what the mind thinks about and how deeply it engages an issue. We learn
to use questions consciously to deepen inquiry, expand options, and
empower students to change.
Listening usually occurs on the surface. Facts
and feelings may be heard, but needs and desires for change are often
missed. By learning to listen at four levels, we hear more as teachers,
which gives us the ability to deepen any discussion and to solve problems
18: Leading Dynamic
Discussions are great learning opportunities
when they are focused and dynamic. When we listen deeply and ask probing
questions, we engage the interest of students and intensify their learning.
The ability to lead dynamic discussions gives our teaching greater impact.
19: Be Receptive
When receiving "criticism," a teacher's ego is
likely to deflate, so listening stops. "Defend" and "counterattack"
may be automatic. We discover how we respond to criticisms, then develop
greater receptivity to coaching and change. Our effectiveness increases
as a result.
When teachers give feedback to students, it is
often negative. Using the "Sandwich Technique" while coaching, we create
a better balance between positive and negative feedback. We show students
what they are doing well and what they might change.
"Nightmare" students present unique and creative
challenges. There are the "unmotivated," "critics," "minimalists," and
"tormentors." Like sleeping nightmares, we wish they did not exist,

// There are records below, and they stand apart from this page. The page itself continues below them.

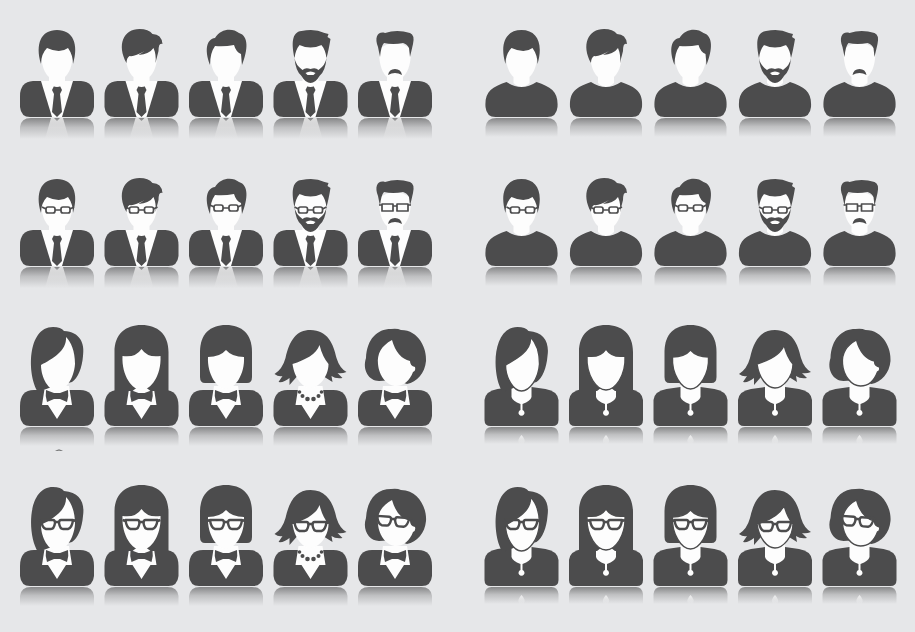
<!DOCTYPE html>
<html lang="en">
<head>
<meta charset="utf-8">
<title>Business people icon set</title>
<style>
:root { --paper: #e6e7e9; --ink: #4c4c4d; --skin: #fdfdfd; }
html, body { margin: 0; width: 915px; height: 632px; overflow: hidden; background: var(--paper); }
svg { display: block; }
.ink { fill: var(--ink); stroke: none; }
.white { fill: var(--skin); stroke: none; }
.face { fill: var(--skin); }
.outlined { stroke: var(--ink); stroke-width: 1.4; }
.frame { fill: none; stroke: var(--ink); stroke-width: 1.7; stroke-linejoin: round; }
.bold-frame { fill: none; stroke: var(--ink); stroke-width: 2.4; stroke-linejoin: round; }
.fade { fill: url(#fade); stroke: none; }
.glow { fill: url(#glow); stroke: none; }
</style>
</head>
<body>
<svg width="915" height="632" viewBox="0 0 915 632" role="img" aria-label="Forty icons of men and women in suits and sweaters, with and without glasses">
<defs>
  <linearGradient id="fade" x1="0" y1="0" x2="0" y2="1">
    <stop offset="0" stop-color="#4c4c4d" stop-opacity=".62"/>
    <stop offset=".45" stop-color="#4c4c4d" stop-opacity=".25"/>
    <stop offset="1" stop-color="#4c4c4d" stop-opacity="0"/>
  </linearGradient>
  <linearGradient id="glow" x1="0" y1="0" x2="0" y2="1">
    <stop offset="0" stop-color="#fff" stop-opacity=".75"/>
    <stop offset="1" stop-color="#fff" stop-opacity="0"/>
  </linearGradient>

  <!-- Bodies -->
  <g id="suit">
    <path class="fade" d="M-37 10Q-36 1 -26 1H26Q36 1 37 10V22H-37Z"/>
    <path class="glow" d="M-6 1H-3L0 4L3 1H6L12 22H-12Z"/>
    <path class="white" d="M-17 -36H17L7 0H-7Z"/>
    <path class="ink" d="M-16 -36H-24Q-37 -35 -37 -21V-10Q-36 0 -27 0H-5Z"/>
    <path class="ink" d="M16 -36H24Q37 -35 37 -21V-10Q36 0 27 0H5Z"/>
    <path class="ink" d="M-3 -31H3L5 -27L3 -23L5 -5L0 0L-5 -5L-3 -23L-5 -27Z"/>
  </g>
  <g id="sweater">
    <path class="fade" d="M-36 10Q-35 1 -25 1H25Q35 1 36 10V20H-36Z"/>
    <path class="ink" d="M-36 -10C-37 -25 -30 -30 -15 -35Q0 -25 15 -35C30 -30 37 -25 36 -10Q35 0 26 0H-26Q-35 0 -36 -10Z"/>
  </g>
  <g id="blazer">
    <path class="fade" d="M-37 10Q-36 1 -26 1H26Q36 1 37 10V20H-37Z"/>
    <path class="ink" d="M-37 -20Q-37 -36 -23 -36H23Q37 -36 37 -20V-10Q36 0 27 0H-27Q-36 0 -37 -10Z"/>
    <path class="white" d="M-12 -40H12L15 -21H9L0 -7L-9 -21H-15Z"/>
  </g>
  <path id="bow" class="ink" d="M-11 -36L-3 -33H3L11 -36Q12 -30 10 -24L3 -27H-3L-10 -24Q-12 -30 -11 -36Z"/>
  <g id="beads" class="ink">
    <circle cx="-11" cy="-34" r="1.8"/><circle cx="-8" cy="-30" r="2"/><circle cx="-3" cy="-27" r="2.3"/>
    <circle cx="3" cy="-27" r="2.3"/><circle cx="8" cy="-30" r="2"/><circle cx="11" cy="-34" r="1.8"/>
  </g>
  <g id="blouse">
    <path class="fade" d="M-37 8Q-36 1 -30 1H30Q36 1 37 8V18H-37Z"/>
    <path class="glow" d="M0 9Q5 14 2 18H-2Q-5 14 0 9Z"/>
    <path class="ink" d="M-37 -26Q-36 -35 -24 -37L-10 -39H10L24 -37Q36 -35 37 -26V-6Q37 0 31 0H-31Q-37 0 -37 -6Z"/>
    <path class="white" d="M-10 -48H10V-29Q9 -25 1 -22V-16A3 3 0 1 1 -1 -16V-22Q-9 -25 -10 -29Z"/>
  </g>

  <!-- Men's heads -->
  <path id="man-face" class="white" d="M-16 -68C-16 -50 -12 -44 -8 -40V-34Q0 -26 8 -34V-40C12 -44 16 -50 16 -68Q0 -80 -16 -68Z"/>
  <g id="man-1">
    <use href="#man-face"/>
    <path class="ink" d="M-16 -53C-22 -73 -16 -87 0 -87C16 -87 22 -73 16 -53Q16 -62 11 -69Q3 -63 -10 -69Q-16 -63 -16 -53Z"/>
  </g>
  <g id="man-2">
    <use href="#man-face"/>
    <path class="ink" d="M-15 -54C-25 -72 -18 -88 -2 -88Q7 -88 11 -83Q20 -83 21 -73Q17 -75 17 -66L14 -54Q15 -62 12 -69Q8 -63 -3 -62L3 -66Q-7 -60 -12 -61Q-15 -59 -15 -54Z"/>
  </g>
  <g id="man-3">
    <use href="#man-face"/>
    <path class="ink" d="M-16 -52C-22 -68 -19 -78 -11 -79C-5 -89 7 -89 13 -84C23 -81 22 -67 16 -52L15 -63Q10 -65 8 -72Q-2 -70 -11 -71Q-16 -64 -16 -52Z"/>
  </g>
  <g id="man-4">
    <use href="#man-face"/>
    <path class="ink" d="M-16 -59C-19 -73 -19 -85 -9 -86Q4 -89 14 -84L18 -83L17 -80L20 -78Q18 -66 16 -59Q15 -67 11 -72Q0 -67 -11 -72Q-15 -67 -16 -59Z"/>
    <path class="ink" d="M-16 -59Q-15 -52 -8 -47Q-5 -50 0 -48Q5 -50 8 -47Q15 -52 16 -59Q15 -46 9 -41Q5 -34 0 -34Q-5 -34 -9 -41Q-15 -46 -16 -59Z"/>
    <path class="white" d="M-5 -44Q0 -47 5 -44L3 -42H-3Z"/>
  </g>
  <g id="man-5">
    <use href="#man-face"/>
    <path class="ink" d="M-15 -60L-17 -70C-21 -80 -17 -86 -10 -84Q2 -88 15 -84Q20 -82 18 -73L15 -60L14 -69Q12 -73 8 -74Q-2 -72 -11 -74Q-14 -71 -15 -60Z"/>
    <path class="ink" d="M-7 -42Q-6 -48 0 -48Q6 -48 7 -42Q0 -46 -7 -42Z"/>
  </g>

  <!-- Women's heads -->
  <g id="woman-1">
    <path class="ink" d="M-19 -34C-30 -51 -30 -99 -4 -99Q4 -99 7 -95C23 -94 28 -83 26 -70C25 -58 21 -48 15 -44L-8 -38Z"/>
    <path class="face" d="M9 -89C10 -75 -5 -67 -16 -61C-16 -48 -8 -35 0 -35C8 -35 17 -47 18 -62C18 -75 14 -84 9 -89Z"/>
  </g>
  <g id="woman-2">
    <path class="ink" d="M-27 -35V-74C-27 -92 -16 -101 0 -101C16 -101 27 -92 27 -74V-35H9L0 -42L-9 -35Z"/>
    <path class="face" d="M-19 -70Q-6 -68 0 -77Q6 -68 19 -70C20 -50 9 -36 0 -36C-9 -36 -20 -50 -19 -70Z"/>
  </g>
  <g id="woman-3">
    <path class="ink" d="M-21 -43Q-26 -43 -26 -49V-74C-26 -92 -16 -101 0 -101C16 -101 26 -92 26 -74V-49Q26 -43 21 -43Z"/>
    <path class="face" d="M-18 -69Q-6 -69 0 -76Q6 -69 18 -69C19 -52 9 -37 0 -37C-9 -37 -19 -52 -18 -69Z"/>
  </g>
  <g id="woman-4">
    <path class="ink" d="M0 -96C17 -96 23 -82 26 -68Q29 -58 36 -54Q31 -52 27 -53L32 -48Q25 -47 21 -50L22 -44L14 -49H-14L-21 -41L-21 -48Q-27 -43 -32 -44L-28 -50Q-32 -49 -36 -52Q-28 -57 -25 -68C-21 -86 -14 -96 0 -96Z"/>
    <path class="face" d="M9 -81C6 -72 -5 -66 -18 -62C-16 -48 -8 -38 0 -38C8 -38 18 -49 18 -62Q12 -69 9 -81Z"/>
  </g>
  <g id="woman-5">
    <path class="ink" d="M-16 -45C-26 -45 -33 -56 -29 -68C-28 -87 -18 -97 -4 -97Q2 -98 6 -96C24 -96 32 -77 31 -65C30 -53 22 -44 12 -42L0 -46Z"/>
    <path class="face" d="M-3 -86C-14 -80 -18 -72 -17 -62C-16 -50 -8 -40 1 -40C9 -40 15 -46 18 -54Q21 -55 20 -59Q15 -60 15 -65Q2 -68 -3 -86Z"/>
  </g>

  <!-- Glasses -->
  <g id="slim-glasses" class="frame">
    <rect x="-12" y="-59" width="9" height="6" rx="2"/><rect x="3" y="-59" width="9" height="6" rx="2"/>
    <path d="M-3 -56H3M-12 -57L-16 -59M12 -57L16 -59"/>
  </g>
  <g id="square-glasses" class="frame">
    <rect x="-13" y="-62" width="11" height="7"/><rect x="2" y="-62" width="11" height="7"/>
    <path d="M-2 -60H2M-13 -61H-16M13 -61H16"/>
  </g>
  <g id="wide-glasses" class="bold-frame">
    <path id="lens" d="M-16 -66H-4Q-2 -66 -2 -63Q-3 -57 -6 -57H-11Q-15 -58 -16 -66Z"/>
    <use href="#lens" transform="scale(-1 1)"/>
    <path d="M-3 -64H3M-16 -65L-19 -66M16 -65L19 -66"/>
  </g>

  <!-- Rows of five -->
  <g id="men">
    <use href="#man-1"/><use href="#man-2" x="84.5"/><use href="#man-3" x="169"/><use href="#man-4" x="253.5"/><use href="#man-5" x="338"/>
  </g>
  <g id="women">
    <use href="#woman-1"/><use href="#woman-2" x="84.5"/><use href="#woman-3" x="169"/><use href="#woman-4" x="253.5"/><use href="#woman-5" x="338"/>
  </g>
  <g id="suits">
    <use href="#suit"/><use href="#suit" x="84.5"/><use href="#suit" x="169"/><use href="#suit" x="253.5"/><use href="#suit" x="338"/>
  </g>
  <g id="sweaters">
    <use href="#sweater"/><use href="#sweater" x="84.5"/><use href="#sweater" x="169"/><use href="#sweater" x="253.5"/><use href="#sweater" x="338"/>
  </g>
  <g id="blazers">
    <use href="#blazer"/><use href="#blazer" x="84.5"/><use href="#blazer" x="169"/><use href="#blazer" x="253.5"/><use href="#blazer" x="338"/>
  </g>
  <g id="neckwear">
    <use href="#bow"/><use href="#bow" x="84.5"/><use href="#bow" x="169"/><use href="#beads" x="253.5"/><use href="#bow" x="338"/>
  </g>
  <g id="blouses">
    <use href="#blouse"/><use href="#blouse" x="84.5"/><use href="#blouse" x="169"/><use href="#blouse" x="253.5"/><use href="#blouse" x="338"/>
  </g>
  <g id="men-glasses">
    <use href="#slim-glasses" x="1"/><use href="#slim-glasses" x="84.5"/><use href="#slim-glasses" x="169" y="-2"/><use href="#slim-glasses" x="253.5"/><use href="#square-glasses" x="338"/>
  </g>
  <g id="women-glasses">
    <use href="#wide-glasses"/><use href="#wide-glasses" x="84.5"/><use href="#wide-glasses" x="169"/>
    <use href="#wide-glasses" transform="translate(253.5 2)"/>
    <use href="#wide-glasses" transform="translate(336 -3) rotate(4 0 -62)"/>
  </g>
  <g id="men-in-suits"><use href="#suits"/><use href="#men"/></g>
  <g id="men-in-sweaters"><use href="#men"/><use href="#sweaters"/></g>
  <g id="women-in-blazers"><use href="#blazers"/><use href="#women"/><use href="#neckwear"/></g>
  <g id="women-in-blouses" class="outlined"><use href="#blouses"/><use href="#women"/></g>
</defs>

<rect width="915" height="632" fill="#e6e7e9"/>

<g id="men-plain">
  <use href="#men-in-suits" x="57" y="117"/>
  <use href="#men-in-sweaters" x="521.5" y="117"/>
</g>
<g id="men-with-glasses">
  <use href="#men-in-suits" x="57" y="266"/>
  <use href="#men-glasses" x="57" y="266"/>
  <use href="#men-in-sweaters" x="521.5" y="266"/>
  <use href="#men-glasses" x="521.5" y="266"/>
</g>
<g id="women-plain">
  <use href="#women-in-blazers" x="57" y="426"/>
  <use href="#women-in-blouses" x="521.5" y="426"/>
  <path class="ink" d="M55 451Q59 448 63 451Q59 450 55 451Z"/>
</g>
<g id="women-with-glasses">
  <use href="#women-in-blazers" x="57" y="586"/>
  <use href="#women-glasses" x="57" y="586"/>
  <use href="#women-in-blouses" x="521.5" y="586"/>
  <use href="#women-glasses" x="521.5" y="586"/>
</g>
</svg>
</body>
</html>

but they do. How we teach can also make normal students into nightmares.
Is Always Possible
When circumstances seem too limiting, we may
play it safe and take a conventional approach rather than be creative.
Imposed requirements or teaching a large class may weaken our resolve
to the point where we forget that using a creative approach is always
"Wisdom" is not a word often heard in teaching.
Yet, when we ask questions about wisdom, the mind gladly seeks answers.
We discover the power of wisdom to open new understandings about any
issue. We use wisdom as a crucial part of our creativity as teachers.
24: Looking Back
Creative teaching enlivens education, deepens
a teacher's impact on the thinking and lives of students, and leads
to a sense of greater fulfillment. Imagining those possibilities for
ourselves, we discover why we became teachers.
To buy the book, go
to Green Dragon Books.